**TASK OBJECTIVE:** When a line in the entries below contains "surfaceNoise", tally it; give the tally with nothing added.

(Source texts of formatted documents)
□ □ □ □ □ □ □

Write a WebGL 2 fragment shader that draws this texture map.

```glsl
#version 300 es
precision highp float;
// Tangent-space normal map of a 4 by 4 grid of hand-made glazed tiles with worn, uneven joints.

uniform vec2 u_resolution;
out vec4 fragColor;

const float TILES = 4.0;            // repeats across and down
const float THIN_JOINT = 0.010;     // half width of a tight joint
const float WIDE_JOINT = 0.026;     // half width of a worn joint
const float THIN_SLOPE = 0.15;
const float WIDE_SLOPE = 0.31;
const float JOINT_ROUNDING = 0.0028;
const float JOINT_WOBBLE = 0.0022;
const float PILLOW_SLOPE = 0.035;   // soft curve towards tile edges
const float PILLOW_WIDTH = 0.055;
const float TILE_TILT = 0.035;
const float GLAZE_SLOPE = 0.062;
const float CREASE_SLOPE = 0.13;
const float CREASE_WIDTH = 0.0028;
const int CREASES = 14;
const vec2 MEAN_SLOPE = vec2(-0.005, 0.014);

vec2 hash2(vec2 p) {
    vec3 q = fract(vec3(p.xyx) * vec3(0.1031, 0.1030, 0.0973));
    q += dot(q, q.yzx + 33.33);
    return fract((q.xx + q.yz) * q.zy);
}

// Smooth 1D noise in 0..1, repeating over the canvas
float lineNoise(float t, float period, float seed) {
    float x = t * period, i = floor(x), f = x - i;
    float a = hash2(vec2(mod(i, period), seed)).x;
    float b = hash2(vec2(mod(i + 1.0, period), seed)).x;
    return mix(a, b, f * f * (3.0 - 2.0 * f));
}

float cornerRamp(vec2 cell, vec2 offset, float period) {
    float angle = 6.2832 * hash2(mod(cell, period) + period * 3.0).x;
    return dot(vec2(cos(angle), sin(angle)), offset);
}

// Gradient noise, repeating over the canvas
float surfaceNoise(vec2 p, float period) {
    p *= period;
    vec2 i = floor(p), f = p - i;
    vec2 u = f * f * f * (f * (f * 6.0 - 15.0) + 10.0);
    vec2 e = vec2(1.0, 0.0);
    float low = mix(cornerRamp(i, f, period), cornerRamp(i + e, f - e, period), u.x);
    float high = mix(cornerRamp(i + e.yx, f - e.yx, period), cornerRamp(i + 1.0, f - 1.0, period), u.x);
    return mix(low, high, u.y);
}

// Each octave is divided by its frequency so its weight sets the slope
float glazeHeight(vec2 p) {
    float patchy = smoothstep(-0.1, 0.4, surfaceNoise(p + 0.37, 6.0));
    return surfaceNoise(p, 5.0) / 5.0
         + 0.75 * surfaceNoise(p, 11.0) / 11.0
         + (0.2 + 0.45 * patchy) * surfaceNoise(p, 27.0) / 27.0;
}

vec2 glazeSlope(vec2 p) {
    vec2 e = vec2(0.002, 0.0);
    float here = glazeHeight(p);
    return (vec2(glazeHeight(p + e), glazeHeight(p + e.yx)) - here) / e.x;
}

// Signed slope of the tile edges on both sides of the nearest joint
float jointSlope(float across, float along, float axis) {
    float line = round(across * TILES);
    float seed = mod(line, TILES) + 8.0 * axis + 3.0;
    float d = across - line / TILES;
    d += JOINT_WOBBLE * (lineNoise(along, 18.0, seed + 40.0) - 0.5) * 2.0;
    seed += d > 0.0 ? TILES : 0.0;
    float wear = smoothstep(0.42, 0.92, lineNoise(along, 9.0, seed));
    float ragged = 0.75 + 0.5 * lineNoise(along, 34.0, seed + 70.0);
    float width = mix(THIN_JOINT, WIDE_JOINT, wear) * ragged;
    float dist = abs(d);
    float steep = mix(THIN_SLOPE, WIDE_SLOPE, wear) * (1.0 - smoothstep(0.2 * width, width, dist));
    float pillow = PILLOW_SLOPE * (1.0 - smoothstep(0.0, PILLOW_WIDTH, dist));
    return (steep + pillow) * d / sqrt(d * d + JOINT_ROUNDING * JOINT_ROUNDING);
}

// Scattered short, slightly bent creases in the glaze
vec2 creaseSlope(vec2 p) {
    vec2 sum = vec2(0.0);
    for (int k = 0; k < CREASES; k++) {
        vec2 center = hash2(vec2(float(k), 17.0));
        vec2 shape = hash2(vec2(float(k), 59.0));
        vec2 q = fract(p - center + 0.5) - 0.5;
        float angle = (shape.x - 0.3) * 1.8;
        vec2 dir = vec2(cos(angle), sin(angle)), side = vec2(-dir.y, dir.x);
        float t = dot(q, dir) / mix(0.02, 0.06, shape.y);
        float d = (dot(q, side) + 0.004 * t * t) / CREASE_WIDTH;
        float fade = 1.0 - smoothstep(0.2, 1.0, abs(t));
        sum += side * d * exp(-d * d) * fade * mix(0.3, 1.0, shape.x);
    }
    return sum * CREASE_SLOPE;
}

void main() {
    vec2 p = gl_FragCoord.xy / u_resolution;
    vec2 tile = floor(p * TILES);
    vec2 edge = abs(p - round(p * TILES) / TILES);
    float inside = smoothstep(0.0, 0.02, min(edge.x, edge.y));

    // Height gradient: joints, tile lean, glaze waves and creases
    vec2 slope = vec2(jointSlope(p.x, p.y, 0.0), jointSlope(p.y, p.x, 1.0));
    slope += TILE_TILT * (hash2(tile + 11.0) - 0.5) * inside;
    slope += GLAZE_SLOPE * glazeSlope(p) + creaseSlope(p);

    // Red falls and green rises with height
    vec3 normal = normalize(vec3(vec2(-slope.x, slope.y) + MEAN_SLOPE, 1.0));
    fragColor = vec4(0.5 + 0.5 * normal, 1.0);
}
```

□ □ □ □ □ □ □

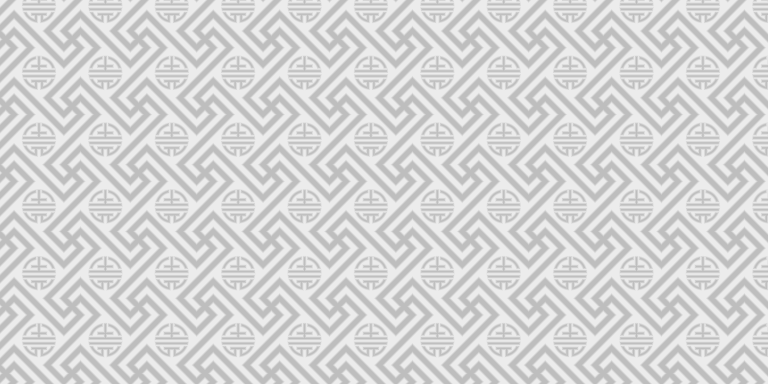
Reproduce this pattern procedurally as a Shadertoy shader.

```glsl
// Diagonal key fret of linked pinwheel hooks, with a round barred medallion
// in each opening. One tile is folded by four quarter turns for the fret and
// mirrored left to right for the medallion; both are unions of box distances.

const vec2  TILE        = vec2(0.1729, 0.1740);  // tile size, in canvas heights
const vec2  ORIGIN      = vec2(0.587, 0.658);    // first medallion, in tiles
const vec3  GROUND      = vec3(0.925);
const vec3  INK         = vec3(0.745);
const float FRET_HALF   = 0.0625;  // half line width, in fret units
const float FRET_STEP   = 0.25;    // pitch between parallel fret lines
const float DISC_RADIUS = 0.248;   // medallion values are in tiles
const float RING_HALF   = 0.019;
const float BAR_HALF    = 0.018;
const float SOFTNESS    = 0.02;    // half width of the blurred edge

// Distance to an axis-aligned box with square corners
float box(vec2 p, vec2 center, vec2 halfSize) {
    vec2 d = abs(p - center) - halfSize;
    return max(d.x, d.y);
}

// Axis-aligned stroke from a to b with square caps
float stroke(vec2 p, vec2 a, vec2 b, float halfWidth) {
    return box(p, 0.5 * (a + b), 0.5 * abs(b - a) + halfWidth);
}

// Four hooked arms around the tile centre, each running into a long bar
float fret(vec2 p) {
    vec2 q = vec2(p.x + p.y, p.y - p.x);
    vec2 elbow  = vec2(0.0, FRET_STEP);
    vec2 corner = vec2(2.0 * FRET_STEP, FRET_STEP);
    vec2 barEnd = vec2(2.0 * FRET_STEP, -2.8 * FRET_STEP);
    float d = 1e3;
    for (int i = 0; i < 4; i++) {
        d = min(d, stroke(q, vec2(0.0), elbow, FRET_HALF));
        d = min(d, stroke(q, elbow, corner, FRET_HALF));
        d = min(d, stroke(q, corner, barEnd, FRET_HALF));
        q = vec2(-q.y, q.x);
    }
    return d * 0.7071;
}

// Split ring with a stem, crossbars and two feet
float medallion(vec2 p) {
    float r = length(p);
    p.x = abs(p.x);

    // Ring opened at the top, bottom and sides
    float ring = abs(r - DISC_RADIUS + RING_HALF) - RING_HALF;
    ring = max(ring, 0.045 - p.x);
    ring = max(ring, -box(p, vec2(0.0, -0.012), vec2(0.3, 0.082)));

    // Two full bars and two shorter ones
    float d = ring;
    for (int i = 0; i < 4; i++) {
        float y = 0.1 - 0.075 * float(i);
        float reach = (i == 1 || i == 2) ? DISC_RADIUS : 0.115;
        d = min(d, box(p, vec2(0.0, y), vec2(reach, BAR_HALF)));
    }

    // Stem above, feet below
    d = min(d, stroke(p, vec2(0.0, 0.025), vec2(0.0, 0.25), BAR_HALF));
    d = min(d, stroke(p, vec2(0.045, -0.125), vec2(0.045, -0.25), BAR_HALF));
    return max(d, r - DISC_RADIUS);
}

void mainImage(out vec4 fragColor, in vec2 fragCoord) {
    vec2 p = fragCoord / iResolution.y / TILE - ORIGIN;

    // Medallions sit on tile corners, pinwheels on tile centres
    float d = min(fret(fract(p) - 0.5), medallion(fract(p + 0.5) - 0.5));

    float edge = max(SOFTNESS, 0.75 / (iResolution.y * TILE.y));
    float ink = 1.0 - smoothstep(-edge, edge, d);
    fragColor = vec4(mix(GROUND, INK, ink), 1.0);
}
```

□ □ □ □ □ □ □

**ANSWER TO THE PROBLEM:** 5